The advocate-general is learnt to have conveyed to the Thrissur Pooram committee that king elephant Thechikottukavu Ramachandran could be paraded for Thrissur Pooram, but only for a few moments heralding the festival on Monday.
It had indeed remained status quo when Kerala High Court on Friday declined to hear the plea for lifting the ban and left the matter to be decided by the ‘authorised’ team.
The court on Friday declined to hear the plea seeking permission to parade Thechikottukavu Ramachandran, blind in one eye and notorious for its killer instinct, for Thrissur Pooram. It was for the respective authority to take an appropriate decision on the issue, it said.
However, legal advice from the advocate general to the monitoring committee headed by Thrissur District Collector TV Anupama, after deliberations at the ministerial level, was that the jumbo could be paraded only for heralding the two-day pooram. Also public should be kept at a very safe distance and the Thechikottukavu Devaswom, which owns the jumbo, would be held responsible for any untoward incident.
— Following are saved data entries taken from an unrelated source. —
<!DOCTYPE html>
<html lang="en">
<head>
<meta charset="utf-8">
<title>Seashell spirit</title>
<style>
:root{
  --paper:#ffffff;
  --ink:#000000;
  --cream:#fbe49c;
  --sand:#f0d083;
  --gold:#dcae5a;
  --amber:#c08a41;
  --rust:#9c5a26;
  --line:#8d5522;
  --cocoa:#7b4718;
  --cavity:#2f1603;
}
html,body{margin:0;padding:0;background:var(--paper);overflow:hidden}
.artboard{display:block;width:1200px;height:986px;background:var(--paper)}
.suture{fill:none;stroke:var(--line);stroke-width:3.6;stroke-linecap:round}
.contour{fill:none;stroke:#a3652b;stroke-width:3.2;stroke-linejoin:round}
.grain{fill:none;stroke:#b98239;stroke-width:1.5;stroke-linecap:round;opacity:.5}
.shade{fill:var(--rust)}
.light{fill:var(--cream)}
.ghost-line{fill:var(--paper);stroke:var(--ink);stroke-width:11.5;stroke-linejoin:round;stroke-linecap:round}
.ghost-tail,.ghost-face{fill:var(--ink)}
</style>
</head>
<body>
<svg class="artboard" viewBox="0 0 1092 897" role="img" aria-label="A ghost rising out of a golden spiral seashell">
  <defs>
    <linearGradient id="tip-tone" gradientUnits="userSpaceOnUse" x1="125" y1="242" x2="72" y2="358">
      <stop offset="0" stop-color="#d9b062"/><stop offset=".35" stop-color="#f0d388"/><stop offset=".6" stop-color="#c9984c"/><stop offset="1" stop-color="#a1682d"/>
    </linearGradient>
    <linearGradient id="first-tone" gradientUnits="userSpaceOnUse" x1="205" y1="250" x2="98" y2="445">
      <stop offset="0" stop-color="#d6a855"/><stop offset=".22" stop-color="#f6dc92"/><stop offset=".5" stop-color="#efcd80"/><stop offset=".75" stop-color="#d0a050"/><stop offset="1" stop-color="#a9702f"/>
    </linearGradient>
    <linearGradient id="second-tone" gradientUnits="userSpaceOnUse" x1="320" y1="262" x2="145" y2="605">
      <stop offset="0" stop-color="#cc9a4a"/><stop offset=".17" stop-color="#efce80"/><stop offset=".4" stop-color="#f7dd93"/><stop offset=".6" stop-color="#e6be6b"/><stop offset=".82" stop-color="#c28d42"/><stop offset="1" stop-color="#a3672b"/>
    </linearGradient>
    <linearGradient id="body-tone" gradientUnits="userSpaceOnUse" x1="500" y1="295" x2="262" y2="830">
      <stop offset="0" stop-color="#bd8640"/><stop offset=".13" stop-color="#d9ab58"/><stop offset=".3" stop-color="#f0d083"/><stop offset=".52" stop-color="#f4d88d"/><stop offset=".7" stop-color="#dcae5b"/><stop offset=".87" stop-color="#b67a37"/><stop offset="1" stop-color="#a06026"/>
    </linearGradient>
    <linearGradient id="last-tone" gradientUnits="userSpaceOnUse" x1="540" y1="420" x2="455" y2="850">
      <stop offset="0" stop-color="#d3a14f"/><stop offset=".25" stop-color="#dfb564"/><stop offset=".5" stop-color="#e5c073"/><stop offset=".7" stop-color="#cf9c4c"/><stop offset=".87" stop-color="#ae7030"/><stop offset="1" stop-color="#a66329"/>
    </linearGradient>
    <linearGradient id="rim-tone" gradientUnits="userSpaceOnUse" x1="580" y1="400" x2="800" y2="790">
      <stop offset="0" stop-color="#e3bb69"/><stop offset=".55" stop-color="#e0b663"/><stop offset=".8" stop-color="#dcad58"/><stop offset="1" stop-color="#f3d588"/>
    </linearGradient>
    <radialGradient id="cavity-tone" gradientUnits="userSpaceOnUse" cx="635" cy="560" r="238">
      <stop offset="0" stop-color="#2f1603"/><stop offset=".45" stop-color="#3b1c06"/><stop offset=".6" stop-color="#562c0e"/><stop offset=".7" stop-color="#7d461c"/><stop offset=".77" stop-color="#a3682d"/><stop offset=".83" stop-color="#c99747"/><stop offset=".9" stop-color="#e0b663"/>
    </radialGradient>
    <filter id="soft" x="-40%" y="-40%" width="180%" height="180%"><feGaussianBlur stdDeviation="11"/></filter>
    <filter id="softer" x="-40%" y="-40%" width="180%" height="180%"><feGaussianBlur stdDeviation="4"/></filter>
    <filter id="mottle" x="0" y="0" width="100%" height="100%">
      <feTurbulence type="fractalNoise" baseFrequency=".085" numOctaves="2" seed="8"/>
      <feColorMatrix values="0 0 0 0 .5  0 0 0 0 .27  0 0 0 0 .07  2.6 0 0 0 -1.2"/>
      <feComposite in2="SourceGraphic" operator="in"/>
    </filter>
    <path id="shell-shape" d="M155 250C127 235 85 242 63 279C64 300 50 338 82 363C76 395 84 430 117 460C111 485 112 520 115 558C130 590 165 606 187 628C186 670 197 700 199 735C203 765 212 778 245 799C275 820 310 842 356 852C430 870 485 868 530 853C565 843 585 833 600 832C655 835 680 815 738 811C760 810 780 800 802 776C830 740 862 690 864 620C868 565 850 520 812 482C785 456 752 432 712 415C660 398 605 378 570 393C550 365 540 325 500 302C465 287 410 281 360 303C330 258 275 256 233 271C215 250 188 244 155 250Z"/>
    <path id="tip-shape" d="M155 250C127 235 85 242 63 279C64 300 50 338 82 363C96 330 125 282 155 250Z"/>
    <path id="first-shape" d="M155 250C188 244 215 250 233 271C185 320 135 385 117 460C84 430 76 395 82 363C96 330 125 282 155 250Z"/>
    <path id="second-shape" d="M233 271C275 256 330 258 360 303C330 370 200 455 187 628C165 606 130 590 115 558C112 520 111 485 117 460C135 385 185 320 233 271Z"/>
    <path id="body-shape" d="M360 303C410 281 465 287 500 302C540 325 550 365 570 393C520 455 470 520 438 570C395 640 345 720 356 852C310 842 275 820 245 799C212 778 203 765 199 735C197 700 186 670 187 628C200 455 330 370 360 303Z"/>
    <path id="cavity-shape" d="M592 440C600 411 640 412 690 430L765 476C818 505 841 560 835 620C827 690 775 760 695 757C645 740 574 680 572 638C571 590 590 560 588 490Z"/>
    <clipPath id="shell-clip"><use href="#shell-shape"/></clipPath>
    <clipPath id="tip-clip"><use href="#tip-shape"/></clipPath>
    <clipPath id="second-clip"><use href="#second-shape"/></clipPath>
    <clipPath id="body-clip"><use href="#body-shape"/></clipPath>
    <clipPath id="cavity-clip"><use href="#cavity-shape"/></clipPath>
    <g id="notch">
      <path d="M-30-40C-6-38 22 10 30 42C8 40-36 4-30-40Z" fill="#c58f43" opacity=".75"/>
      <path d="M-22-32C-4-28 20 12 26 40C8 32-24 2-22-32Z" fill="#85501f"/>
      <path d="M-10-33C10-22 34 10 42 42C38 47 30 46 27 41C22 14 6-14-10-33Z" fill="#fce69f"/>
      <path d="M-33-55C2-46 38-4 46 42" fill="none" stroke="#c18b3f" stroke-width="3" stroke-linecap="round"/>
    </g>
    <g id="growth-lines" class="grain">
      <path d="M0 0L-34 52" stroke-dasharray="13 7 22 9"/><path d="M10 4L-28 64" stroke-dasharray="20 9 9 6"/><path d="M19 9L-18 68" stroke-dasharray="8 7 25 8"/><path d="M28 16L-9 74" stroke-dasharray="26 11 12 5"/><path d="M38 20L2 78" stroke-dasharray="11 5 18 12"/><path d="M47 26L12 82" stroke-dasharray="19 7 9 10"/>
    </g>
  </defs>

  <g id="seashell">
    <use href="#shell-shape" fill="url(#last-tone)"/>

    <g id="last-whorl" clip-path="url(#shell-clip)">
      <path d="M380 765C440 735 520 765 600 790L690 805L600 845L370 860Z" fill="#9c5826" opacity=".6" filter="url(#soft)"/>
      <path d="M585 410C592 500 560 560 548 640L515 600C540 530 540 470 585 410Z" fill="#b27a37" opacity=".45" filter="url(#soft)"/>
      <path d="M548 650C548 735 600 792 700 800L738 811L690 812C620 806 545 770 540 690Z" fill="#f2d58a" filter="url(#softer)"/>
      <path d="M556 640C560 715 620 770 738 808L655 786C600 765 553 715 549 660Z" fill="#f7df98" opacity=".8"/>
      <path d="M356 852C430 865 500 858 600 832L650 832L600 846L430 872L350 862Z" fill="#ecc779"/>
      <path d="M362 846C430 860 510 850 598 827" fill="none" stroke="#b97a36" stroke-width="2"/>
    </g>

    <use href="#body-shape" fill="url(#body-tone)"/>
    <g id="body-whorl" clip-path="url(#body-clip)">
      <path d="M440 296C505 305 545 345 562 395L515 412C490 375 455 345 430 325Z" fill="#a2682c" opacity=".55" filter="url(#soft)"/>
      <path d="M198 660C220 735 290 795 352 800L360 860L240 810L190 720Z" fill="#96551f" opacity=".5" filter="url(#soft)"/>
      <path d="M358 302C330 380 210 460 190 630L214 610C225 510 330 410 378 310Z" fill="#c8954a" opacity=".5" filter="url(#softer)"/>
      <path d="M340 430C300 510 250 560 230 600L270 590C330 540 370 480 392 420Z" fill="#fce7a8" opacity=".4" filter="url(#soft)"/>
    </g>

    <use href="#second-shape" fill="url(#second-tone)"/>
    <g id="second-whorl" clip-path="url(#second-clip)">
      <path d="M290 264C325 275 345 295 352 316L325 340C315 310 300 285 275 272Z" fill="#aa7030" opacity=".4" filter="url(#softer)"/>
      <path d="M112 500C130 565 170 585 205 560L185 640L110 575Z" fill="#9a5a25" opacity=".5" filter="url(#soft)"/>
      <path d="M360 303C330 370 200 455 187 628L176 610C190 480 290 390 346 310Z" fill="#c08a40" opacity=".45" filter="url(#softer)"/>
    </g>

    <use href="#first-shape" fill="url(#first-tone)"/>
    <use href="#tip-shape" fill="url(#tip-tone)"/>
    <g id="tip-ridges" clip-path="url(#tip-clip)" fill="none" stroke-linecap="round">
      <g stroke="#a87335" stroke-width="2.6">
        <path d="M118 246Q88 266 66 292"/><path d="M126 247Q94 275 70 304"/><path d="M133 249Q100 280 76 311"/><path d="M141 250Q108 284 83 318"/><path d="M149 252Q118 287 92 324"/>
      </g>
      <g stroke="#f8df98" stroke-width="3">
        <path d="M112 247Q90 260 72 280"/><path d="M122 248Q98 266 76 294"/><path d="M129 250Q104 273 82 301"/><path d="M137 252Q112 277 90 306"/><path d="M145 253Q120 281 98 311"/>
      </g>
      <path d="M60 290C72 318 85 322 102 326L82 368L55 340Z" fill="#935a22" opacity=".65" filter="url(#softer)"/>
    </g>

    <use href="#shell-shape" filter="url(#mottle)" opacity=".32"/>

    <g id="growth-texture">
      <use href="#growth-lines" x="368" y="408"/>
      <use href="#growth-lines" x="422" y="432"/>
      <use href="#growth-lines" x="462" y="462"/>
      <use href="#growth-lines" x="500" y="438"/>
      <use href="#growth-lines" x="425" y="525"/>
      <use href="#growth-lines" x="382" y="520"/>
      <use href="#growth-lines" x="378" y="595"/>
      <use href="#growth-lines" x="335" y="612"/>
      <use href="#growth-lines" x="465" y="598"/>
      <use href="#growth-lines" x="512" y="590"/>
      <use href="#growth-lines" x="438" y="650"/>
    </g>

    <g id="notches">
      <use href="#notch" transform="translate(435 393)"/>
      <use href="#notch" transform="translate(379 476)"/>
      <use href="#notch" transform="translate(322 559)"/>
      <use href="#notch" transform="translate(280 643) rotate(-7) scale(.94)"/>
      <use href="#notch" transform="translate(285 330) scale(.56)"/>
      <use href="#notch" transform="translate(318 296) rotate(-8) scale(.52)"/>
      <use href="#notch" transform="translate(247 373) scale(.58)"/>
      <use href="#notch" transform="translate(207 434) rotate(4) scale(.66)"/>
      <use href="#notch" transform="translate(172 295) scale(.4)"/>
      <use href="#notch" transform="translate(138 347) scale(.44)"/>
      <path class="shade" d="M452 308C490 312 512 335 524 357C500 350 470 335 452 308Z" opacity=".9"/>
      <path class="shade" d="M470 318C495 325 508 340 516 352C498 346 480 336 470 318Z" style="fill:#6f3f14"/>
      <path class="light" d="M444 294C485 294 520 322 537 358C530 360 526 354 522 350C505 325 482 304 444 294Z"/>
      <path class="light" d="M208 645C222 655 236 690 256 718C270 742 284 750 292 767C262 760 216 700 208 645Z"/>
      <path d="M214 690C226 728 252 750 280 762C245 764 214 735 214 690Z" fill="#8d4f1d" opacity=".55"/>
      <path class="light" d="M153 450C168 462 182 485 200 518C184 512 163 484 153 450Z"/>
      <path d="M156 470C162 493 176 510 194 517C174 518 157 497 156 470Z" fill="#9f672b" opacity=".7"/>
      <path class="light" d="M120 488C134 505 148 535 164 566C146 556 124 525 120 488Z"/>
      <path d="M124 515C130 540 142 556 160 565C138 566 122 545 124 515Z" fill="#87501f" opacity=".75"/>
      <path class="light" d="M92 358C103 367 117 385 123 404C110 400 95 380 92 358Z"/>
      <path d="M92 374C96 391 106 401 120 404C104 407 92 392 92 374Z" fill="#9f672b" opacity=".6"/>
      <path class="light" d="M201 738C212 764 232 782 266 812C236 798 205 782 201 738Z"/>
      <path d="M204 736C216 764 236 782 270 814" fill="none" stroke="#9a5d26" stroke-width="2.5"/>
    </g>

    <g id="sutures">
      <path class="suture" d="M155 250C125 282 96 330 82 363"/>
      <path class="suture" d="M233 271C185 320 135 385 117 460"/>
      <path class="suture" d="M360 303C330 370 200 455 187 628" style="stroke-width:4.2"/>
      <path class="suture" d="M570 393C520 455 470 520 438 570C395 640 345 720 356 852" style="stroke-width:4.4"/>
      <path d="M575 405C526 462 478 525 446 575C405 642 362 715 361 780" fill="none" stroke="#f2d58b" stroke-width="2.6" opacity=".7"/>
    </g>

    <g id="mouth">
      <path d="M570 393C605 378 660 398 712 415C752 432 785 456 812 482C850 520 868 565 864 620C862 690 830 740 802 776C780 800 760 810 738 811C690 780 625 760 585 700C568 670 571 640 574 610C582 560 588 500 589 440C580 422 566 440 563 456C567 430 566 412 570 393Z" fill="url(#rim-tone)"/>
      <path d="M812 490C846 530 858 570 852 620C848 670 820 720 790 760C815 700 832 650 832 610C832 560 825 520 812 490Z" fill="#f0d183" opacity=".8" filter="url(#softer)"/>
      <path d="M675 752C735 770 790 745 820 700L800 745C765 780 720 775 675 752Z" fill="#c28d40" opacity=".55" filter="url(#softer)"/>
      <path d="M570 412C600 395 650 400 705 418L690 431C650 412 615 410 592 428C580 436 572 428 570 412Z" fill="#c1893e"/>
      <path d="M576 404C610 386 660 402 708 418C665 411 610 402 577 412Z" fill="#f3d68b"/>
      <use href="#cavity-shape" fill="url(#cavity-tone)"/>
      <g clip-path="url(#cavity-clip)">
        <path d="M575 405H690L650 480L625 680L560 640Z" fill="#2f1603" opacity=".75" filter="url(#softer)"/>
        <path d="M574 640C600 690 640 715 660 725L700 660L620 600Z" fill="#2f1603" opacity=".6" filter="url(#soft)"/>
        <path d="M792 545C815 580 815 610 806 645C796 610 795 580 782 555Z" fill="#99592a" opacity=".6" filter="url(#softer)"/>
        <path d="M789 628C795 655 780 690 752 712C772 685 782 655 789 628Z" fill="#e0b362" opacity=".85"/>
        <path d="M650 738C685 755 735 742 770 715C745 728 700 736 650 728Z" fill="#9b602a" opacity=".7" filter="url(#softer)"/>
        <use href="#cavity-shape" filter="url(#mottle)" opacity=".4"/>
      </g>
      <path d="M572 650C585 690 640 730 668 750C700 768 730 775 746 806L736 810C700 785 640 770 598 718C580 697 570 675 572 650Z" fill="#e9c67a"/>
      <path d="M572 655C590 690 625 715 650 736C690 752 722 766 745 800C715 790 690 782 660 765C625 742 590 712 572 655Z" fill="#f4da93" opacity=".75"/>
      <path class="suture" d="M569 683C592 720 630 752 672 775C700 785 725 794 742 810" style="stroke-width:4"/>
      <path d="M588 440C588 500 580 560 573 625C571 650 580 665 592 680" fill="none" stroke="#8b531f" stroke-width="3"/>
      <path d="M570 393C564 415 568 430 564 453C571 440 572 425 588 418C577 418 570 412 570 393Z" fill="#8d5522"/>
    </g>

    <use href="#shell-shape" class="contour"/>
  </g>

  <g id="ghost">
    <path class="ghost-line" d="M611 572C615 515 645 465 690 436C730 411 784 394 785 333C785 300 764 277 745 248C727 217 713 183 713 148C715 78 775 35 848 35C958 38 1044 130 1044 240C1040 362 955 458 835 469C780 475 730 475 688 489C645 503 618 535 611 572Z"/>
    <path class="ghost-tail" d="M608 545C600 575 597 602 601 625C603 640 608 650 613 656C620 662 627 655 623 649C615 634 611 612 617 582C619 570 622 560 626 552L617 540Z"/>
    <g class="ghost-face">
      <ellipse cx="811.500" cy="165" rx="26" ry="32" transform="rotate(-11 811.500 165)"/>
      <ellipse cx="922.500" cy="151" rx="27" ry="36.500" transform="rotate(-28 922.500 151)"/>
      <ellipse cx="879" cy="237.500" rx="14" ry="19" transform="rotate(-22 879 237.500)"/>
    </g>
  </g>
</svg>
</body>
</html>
The ban on parading Ramachandran had enraged elephant owners who refused to offer their elephants for the largest festival, taking the cream out of the festival. Incidentally, Anupama had said just a day ago that it was for the court to take a decision which would be binding.
With the court refusal to entertain the plea, it sent the ball back to the Collector for which she will have to hold parleys with the committee.
The forest department had banned parading Ramachandran, seen as a rogue elephant after trampling to death two persons recently. The elephant, considered as the tallest in Kerala, and with a large fan following similar to that of superstars in Kerala, has had a chequered history of being provoked easily and killing a number of people and also attacking other elephants during festivals.
Elephant lovers argued that the charm of the festival, among other things, was the jumbo opening the temple doors and stepping out, heralding the start of Pooram festivities. Their contention was that the whole process would keep the elephant engaged for just an hour and it would not be paraded for the pooram. Hence, there was no reason to ban it from participating in the festivities.
The authorities had refused to take a decision on the matter and left it to the High Court to take the final call. The Thechikottukavu devaswom president had moved the petition in the court, seeking lifting of the ban.